Plaintiffs are also required to prove the traditional common law elements of negligence: duty, breach, foreseeability, and causation. Robert v. Consolidated Rail Corp., 832 F.2d 3, 6 (1st Cir.1987).
The essential element of reasonable foreseeability in FELA actions requires proof of actual or constructive notice to the employer of the defective condition that caused the injury. See Gallick v. Baltimore & O.R.R., 372 U.S. 108, 83 S. Ct. 659, 9 L. Ed. 2d 618 (1963). See also Gallose v. Long Island R.R., 878 F.2d 80, 85 (2d Cir.1989) ("The catalyst which ignites [the duty to provide a safe workplace] is knowledge, either actual or constructive.").
In this case, the LIRR was negligent due to its failure to provide plaintiffs with a reasonably safe place to work.

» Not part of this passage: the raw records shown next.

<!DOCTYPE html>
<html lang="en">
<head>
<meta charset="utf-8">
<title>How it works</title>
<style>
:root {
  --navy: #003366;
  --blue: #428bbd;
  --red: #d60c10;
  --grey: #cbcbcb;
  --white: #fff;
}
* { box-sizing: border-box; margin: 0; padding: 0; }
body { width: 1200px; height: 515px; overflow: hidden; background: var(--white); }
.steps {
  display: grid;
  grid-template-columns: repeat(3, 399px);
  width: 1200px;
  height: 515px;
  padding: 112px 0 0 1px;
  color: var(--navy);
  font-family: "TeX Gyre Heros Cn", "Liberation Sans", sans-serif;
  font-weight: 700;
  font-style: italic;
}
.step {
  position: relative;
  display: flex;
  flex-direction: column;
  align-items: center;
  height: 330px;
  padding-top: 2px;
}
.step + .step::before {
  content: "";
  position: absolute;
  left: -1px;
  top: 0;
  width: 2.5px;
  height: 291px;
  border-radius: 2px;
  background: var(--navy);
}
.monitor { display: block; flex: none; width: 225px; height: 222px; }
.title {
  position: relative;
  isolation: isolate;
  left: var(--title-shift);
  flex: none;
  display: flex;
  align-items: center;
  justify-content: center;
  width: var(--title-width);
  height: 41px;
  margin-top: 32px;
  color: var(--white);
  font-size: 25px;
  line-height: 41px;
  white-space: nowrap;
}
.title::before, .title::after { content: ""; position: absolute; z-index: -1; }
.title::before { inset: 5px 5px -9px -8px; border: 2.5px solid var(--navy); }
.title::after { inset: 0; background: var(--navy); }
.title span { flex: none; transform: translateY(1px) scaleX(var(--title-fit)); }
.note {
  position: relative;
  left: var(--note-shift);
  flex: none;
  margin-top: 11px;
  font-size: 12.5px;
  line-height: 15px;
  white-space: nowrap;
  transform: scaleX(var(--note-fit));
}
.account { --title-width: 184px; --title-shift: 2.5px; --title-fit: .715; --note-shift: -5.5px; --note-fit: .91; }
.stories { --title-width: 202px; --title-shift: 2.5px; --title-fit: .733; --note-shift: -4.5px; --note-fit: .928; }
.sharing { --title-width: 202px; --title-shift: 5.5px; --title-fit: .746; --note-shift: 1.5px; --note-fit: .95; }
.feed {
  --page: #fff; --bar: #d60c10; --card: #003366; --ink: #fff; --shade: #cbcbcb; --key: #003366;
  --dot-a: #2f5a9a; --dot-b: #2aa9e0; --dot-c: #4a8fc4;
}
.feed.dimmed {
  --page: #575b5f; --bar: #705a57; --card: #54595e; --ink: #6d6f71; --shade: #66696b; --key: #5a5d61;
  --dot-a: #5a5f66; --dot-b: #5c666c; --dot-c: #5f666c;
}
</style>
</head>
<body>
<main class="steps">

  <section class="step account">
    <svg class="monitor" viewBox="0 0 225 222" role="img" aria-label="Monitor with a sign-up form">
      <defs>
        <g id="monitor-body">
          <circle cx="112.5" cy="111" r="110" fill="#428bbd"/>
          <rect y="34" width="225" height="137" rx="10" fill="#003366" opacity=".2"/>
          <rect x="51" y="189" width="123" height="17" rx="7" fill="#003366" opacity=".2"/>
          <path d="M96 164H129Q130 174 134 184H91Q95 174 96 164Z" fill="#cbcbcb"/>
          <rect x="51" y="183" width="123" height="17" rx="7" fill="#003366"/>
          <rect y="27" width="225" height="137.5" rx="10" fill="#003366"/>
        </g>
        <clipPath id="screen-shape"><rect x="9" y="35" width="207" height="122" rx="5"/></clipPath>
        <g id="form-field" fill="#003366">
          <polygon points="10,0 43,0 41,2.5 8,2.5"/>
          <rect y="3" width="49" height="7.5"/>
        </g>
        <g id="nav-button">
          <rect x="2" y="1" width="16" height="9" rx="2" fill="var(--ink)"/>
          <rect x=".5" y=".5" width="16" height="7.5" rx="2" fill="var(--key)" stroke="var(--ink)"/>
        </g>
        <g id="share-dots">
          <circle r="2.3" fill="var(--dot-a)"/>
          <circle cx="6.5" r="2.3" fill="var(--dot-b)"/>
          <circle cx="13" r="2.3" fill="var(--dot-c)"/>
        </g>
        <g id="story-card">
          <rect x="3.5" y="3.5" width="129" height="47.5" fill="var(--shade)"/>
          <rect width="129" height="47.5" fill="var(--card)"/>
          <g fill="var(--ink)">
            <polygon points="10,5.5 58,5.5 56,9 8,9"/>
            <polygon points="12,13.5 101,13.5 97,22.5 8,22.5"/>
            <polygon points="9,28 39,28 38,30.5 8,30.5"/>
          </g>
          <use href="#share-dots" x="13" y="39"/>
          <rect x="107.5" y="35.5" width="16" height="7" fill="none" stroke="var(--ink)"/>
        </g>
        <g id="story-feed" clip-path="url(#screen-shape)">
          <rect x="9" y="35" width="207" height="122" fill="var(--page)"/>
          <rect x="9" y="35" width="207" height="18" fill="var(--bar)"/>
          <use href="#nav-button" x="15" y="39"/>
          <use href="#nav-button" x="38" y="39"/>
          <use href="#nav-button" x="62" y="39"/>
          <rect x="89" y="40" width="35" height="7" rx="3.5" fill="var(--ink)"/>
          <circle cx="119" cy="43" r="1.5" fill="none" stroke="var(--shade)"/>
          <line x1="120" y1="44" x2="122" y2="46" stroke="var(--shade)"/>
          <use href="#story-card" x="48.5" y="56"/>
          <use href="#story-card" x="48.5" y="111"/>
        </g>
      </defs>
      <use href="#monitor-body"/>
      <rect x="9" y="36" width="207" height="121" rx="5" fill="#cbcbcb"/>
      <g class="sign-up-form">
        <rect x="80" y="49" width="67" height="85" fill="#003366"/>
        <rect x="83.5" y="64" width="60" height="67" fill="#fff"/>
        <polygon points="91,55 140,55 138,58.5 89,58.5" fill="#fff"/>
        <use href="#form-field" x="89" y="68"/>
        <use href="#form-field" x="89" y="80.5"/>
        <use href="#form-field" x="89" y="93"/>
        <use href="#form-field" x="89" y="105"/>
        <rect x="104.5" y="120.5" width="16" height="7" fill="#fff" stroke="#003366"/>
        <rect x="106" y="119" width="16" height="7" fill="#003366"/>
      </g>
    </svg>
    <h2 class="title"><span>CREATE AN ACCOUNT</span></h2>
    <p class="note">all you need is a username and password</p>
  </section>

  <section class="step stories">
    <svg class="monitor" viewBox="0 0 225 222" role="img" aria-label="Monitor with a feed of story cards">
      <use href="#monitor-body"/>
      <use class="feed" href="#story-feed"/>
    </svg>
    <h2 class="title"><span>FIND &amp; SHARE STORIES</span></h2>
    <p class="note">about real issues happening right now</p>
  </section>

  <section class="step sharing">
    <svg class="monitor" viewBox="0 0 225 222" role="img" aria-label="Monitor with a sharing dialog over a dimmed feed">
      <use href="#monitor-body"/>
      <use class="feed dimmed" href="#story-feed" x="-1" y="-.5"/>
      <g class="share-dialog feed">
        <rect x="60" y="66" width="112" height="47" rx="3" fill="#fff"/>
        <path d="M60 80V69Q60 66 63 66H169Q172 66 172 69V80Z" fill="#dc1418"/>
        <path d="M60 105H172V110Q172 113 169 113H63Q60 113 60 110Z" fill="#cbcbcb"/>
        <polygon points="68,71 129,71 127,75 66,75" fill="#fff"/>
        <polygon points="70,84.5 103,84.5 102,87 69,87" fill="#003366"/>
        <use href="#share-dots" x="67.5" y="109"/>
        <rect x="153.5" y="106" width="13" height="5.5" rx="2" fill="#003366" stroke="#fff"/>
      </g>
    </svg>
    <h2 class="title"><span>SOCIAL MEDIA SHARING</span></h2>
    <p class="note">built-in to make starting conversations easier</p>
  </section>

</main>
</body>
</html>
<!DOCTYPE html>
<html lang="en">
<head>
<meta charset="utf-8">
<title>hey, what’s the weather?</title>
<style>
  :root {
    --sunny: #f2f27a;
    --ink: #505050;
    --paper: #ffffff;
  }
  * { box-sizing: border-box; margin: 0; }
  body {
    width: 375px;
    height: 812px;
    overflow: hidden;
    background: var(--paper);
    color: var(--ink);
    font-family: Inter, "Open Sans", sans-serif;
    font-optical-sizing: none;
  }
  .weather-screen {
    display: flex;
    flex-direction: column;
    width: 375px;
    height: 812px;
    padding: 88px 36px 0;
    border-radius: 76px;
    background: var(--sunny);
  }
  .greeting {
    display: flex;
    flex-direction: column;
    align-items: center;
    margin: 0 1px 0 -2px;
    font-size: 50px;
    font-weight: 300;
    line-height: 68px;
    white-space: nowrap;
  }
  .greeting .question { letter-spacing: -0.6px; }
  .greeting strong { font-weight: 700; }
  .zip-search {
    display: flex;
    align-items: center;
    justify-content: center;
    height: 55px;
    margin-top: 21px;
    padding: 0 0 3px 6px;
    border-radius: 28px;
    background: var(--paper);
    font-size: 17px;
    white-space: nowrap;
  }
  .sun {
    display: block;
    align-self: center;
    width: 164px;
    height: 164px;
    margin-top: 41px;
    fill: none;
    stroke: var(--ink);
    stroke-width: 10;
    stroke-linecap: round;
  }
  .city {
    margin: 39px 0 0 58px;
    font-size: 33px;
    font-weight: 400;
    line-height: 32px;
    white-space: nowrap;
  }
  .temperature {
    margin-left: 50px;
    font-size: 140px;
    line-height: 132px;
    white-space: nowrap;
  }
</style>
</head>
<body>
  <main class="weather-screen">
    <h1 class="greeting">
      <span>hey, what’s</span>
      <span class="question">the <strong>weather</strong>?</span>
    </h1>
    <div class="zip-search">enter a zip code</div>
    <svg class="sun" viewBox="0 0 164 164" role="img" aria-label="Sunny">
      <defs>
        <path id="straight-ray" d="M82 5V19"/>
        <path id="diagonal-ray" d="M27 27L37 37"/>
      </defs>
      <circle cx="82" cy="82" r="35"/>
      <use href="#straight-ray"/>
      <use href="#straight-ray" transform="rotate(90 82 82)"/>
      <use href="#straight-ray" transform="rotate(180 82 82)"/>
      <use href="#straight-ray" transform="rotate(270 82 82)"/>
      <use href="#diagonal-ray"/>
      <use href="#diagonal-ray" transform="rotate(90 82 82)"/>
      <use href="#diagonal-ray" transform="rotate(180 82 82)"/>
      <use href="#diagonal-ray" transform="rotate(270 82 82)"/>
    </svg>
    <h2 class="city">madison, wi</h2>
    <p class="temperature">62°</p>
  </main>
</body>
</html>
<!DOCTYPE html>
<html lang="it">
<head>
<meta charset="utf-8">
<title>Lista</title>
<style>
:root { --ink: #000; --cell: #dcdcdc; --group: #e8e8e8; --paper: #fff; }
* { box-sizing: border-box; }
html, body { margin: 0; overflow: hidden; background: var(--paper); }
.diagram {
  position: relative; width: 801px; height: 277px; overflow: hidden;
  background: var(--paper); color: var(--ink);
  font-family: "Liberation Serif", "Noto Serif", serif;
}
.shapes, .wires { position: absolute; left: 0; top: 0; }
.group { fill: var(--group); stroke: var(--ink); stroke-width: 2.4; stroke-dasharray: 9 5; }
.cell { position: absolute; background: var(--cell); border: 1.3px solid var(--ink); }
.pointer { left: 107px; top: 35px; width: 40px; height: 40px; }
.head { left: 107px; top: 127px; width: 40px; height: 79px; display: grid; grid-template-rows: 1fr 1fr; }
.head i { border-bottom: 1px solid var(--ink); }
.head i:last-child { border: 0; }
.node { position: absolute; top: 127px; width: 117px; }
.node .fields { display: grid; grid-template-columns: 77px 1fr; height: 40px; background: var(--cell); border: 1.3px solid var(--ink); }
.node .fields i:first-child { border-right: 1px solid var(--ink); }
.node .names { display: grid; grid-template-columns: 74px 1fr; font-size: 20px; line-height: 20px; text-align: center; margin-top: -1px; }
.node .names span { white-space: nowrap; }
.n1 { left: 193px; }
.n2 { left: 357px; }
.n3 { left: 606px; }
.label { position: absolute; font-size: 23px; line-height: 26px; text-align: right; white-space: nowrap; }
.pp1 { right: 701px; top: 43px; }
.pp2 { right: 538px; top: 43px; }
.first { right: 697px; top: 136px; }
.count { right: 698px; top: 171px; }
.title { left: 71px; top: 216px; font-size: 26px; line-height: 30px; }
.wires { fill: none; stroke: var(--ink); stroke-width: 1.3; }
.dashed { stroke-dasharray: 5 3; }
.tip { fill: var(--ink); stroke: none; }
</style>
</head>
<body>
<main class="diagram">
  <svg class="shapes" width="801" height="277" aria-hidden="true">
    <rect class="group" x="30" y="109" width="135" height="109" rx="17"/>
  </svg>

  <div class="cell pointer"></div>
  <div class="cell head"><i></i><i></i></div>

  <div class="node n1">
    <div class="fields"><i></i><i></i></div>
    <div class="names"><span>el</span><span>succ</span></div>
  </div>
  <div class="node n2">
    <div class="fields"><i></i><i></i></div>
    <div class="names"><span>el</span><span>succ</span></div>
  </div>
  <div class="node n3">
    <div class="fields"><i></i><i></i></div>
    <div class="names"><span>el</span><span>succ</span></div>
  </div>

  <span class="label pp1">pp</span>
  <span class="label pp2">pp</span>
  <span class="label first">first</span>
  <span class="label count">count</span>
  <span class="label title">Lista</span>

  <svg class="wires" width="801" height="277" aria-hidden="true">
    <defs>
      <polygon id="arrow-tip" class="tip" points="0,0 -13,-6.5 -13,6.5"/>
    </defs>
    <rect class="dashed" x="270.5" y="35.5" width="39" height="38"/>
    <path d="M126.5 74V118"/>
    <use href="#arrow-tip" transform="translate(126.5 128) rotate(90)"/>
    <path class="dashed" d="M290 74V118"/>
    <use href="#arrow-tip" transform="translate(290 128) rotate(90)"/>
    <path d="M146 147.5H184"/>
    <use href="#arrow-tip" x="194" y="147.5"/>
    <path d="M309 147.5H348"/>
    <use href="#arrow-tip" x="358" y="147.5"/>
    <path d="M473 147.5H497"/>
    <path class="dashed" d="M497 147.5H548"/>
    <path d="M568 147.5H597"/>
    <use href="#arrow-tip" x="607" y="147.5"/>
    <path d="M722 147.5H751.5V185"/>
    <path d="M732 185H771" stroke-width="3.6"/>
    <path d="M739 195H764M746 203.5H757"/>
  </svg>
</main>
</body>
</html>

The LIRR breached its duty to maintain and inspect work sites so that these areas might be reasonably safe for employees assigned to work there. In the instant case, the railroad knew or should have known by the summer of 1987 of the tick infestations and of the risk of infection by what are commonly called deer ticks which transmit Lyme Disease.
The railroad had a duty to its employees to provide a safe place to work; it breached that duty by failing to provide a safe workplace; and it was foreseeable that the employees would be bitten by ticks and thereafter infected with Lyme Disease.
Plaintiffs established causation by a preponderance of the evidence, although not to a certainty. All four plaintiffs were assigned to work in tick infested areas, for the most part on eastern Long Island, and within weeks or months of working there, manifested symptoms of Lyme Disease. All were subsequently diagnosed as having Lyme Disease. The Lyme Disease contracted by all four plaintiffs was caused by their working in unsafe areas where they were doing their jobs, as they were required to do, in connection with their employment by defendant LIRR.
None of the plaintiffs claims an out-of-pocket loss, except for Buchbinder who sustained an out-of-pocket loss in the amount of $5,000. Each plaintiff has a claim for past and future pain and suffering, with the exception of Cortelyou, who appears to have recovered and whose claim is limited to past pain and suffering.
The Court makes the following awards to plaintiffs Grano, Buchbinder and Raccioppi for their past and future pain and suffering which was proximately caused by their having contracted Lyme Disease: Louis J. Grano, $225,000; Herbert Buchbinder, $140,000, plus $5,000 to compensate Buchbinder for his out-of-pocket expense; and Sam Raccioppi, $160,000. In addition, the Court awards Pieter V. Cortelyou $35,000 for past pain and suffering.
On April 5, 1993, the Clerk entered judgment in favor of plaintiff Louis J. Grano in the amount of $225,000; in favor of plaintiff Herbert Buchbinder in the aggregate amount of $145,000, which includes Buchbinder's out-of-pocket loss of $5,000; in favor of *619 the plaintiff Sam Raccioppi in the amount of $160,000; and in favor of plaintiff Pieter V. Cortelyou in the amount of $35,000, together with their costs in the action.